--- The data Enclosed Below ---
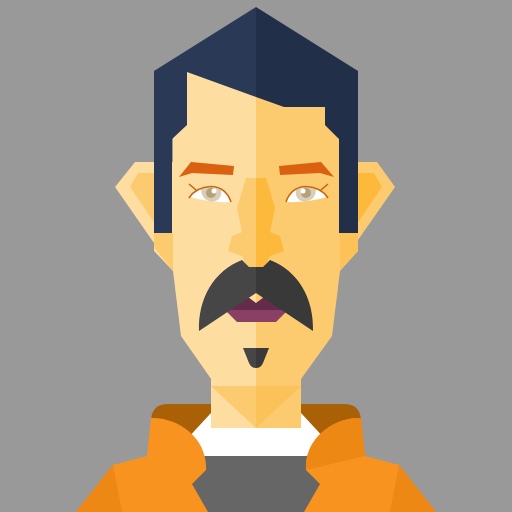
<!DOCTYPE html>
<html lang="en">
<head>
<meta charset="utf-8">
<title>Portrait of a man with a moustache</title>
<style>
:root {
  --backdrop: #999999;
  --skin-light: #fddda0;
  --skin-mid: #fccb6f;
  --skin-deep: #fdb93b;
  --hair-light: #2a3955;
  --hair-dark: #222f48;
  --brow: #d9610f;
  --moustache-light: #464646;
  --moustache-dark: #393939;
  --jacket: #f8931f;
  --jacket-shade: #ec8813;
  --jacket-lining: #a96006;
  --shirt: #666666;
  --lip-top: #642b4b;
  --lip-bottom: #8a4064;
}
html, body { margin: 0; height: 100%; overflow: hidden; background: var(--backdrop); }
.portrait { display: block; width: 512px; height: 512px; background: var(--backdrop); }
.skin-light { fill: var(--skin-light); }
.skin-mid { fill: var(--skin-mid); }
.skin-deep { fill: var(--skin-deep); }
.hair-light { fill: var(--hair-light); }
.hair-dark { fill: var(--hair-dark); }
.brow { fill: var(--brow); }
.lash { fill: none; stroke: #c9650f; stroke-width: 1.6; }
.jacket { fill: var(--jacket); }
.jacket-shade { fill: var(--jacket-shade); }
.lining { fill: var(--jacket-lining); }
.white { fill: #fff; }
.shirt { fill: var(--shirt); }
</style>
</head>
<body>
<svg class="portrait" viewBox="0 0 512 512" role="img" aria-label="Flat portrait of a man with dark hair, a moustache and an orange jacket">
  <defs>
    <g id="eye">
      <path class="white" d="M190 197Q198 187 211 187Q226 187 231 202Q210 203 190 197Z"/>
      <path fill="#d9cfb8" d="M201 189Q211 186 221 189Q223 200 212 202Q201 200 201 189Z"/>
      <circle cx="211" cy="193" r="5" fill="#b5a27a"/>
      <circle cx="214" cy="191" r="2.5" fill="#fff"/>
      <path class="lash" d="M189 198Q196 187 211 186.500Q226 187 231 202M196 190L189 184"/>
    </g>
  </defs>

  <g id="clothes">
    <path class="lining" d="M151 420Q152 404 168 404H344Q360 404 361 420L340 450H172Z"/>
    <polygon class="white" points="211,413 301,413 326,440 326,457 186,457 186,440"/>
    <polygon class="shirt" points="190,456 322,456 330,512 182,512"/>
    <path class="jacket" d="M151 418C180 417 208 440 206 470L192 484L208 512H76L113 465L147 456Z"/>
    <polygon class="jacket-shade" points="113,465 122,512 76,512"/>
    <path class="jacket" d="M361 418C332 417 304 440 306 470L320 484L304 512H436L399 465L365 456Z"/>
    <path class="jacket-shade" d="M361 418C332 417 304 440 306 470L365 456Z"/>
    <polygon class="jacket-shade" points="399,465 390,512 436,512"/>
  </g>

  <g id="neck">
    <rect class="skin-light" x="211" y="370" width="45" height="58"/>
    <rect class="skin-mid" x="256" y="370" width="45" height="58"/>
    <polygon class="skin-mid" points="211,386 256,386 256,428"/>
    <polygon fill="#fac258" points="256,386 301,386 256,428"/>
  </g>

  <g id="ears">
    <polygon class="skin-light" points="135,162 180,162 180,271 173,271 154,251 154,243 115,187"/>
    <polygon class="skin-mid" points="138,173 160,173 160,231 130,187"/>
    <polygon class="skin-mid" points="154,233 173,233 173,271 154,247"/>
    <polygon class="skin-mid" points="377,162 332,162 332,271 340,271 358,251 358,240 395,187"/>
    <polygon class="skin-deep" points="374,173 352,173 352,231 382,187"/>
    <polygon fill="#fcc257" points="358,233 339,233 339,271 358,251"/>
  </g>

  <g id="face">
    <polygon class="skin-light" points="173,60 256,60 256,386 216,386 181,336 173,271"/>
    <polygon class="skin-mid" points="339,60 256,60 256,386 296,386 332,336 340,271"/>
  </g>

  <g id="hair">
    <polygon class="hair-light" points="256,7 154,71 154,233 172,233 172,139 187,125 187,72 256,97"/>
    <polygon class="hair-dark" points="256,7 358,71 358,233 339,233 339,139 325,125 325,107 284,107 256,97"/>
  </g>

  <g id="nose">
    <polygon class="skin-mid" points="246,178 256,178 256,268 248,268 242,256 228,251 232,236 242,232 237,208"/>
    <polygon class="skin-deep" points="266,178 256,178 256,268 264,268 270,256 284,251 280,236 270,232 275,208"/>
  </g>

  <g id="eyes">
    <polygon class="brow" points="179,177 191,162 234,166 233,175 192,173"/>
    <polygon class="brow" points="334,177 321,162 279,166 280,175 320,173"/>
    <use href="#eye"/>
    <use href="#eye" transform="matrix(-1 0 0 1 517 0)"/>
  </g>

  <g id="mouth">
    <polygon fill="var(--lip-top)" points="225,310 248,297 256,303 264,297 288,310"/>
    <polygon fill="var(--lip-bottom)" points="225,310 288,310 276,322 237,322"/>
  </g>

  <g id="facial-hair">
    <path fill="var(--moustache-light)" d="M242 260L249 267H256V293L199 331C198 298 214 271 242 260Z"/>
    <path fill="var(--moustache-dark)" d="M270 260L263 267H256V293L313 331C314 298 298 271 270 260Z"/>
    <path fill="var(--moustache-light)" d="M243 348H256V368Q251 368 249 363Z"/>
    <path fill="var(--moustache-dark)" d="M269 348H256V368Q261 368 263 363Z"/>
  </g>
</svg>
</body>
</html>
--- End of Enclosed The data ---
-- What is being asked --
Scan the listing for the word "lining". Copy every line in which it appears.

-- Exercise output --
  --jacket-lining: #a96006;
.lining { fill: var(--jacket-lining); }
    <path class="lining" d="M151 420Q152 404 168 404H344Q360 404 361 420L340 450H172Z"/>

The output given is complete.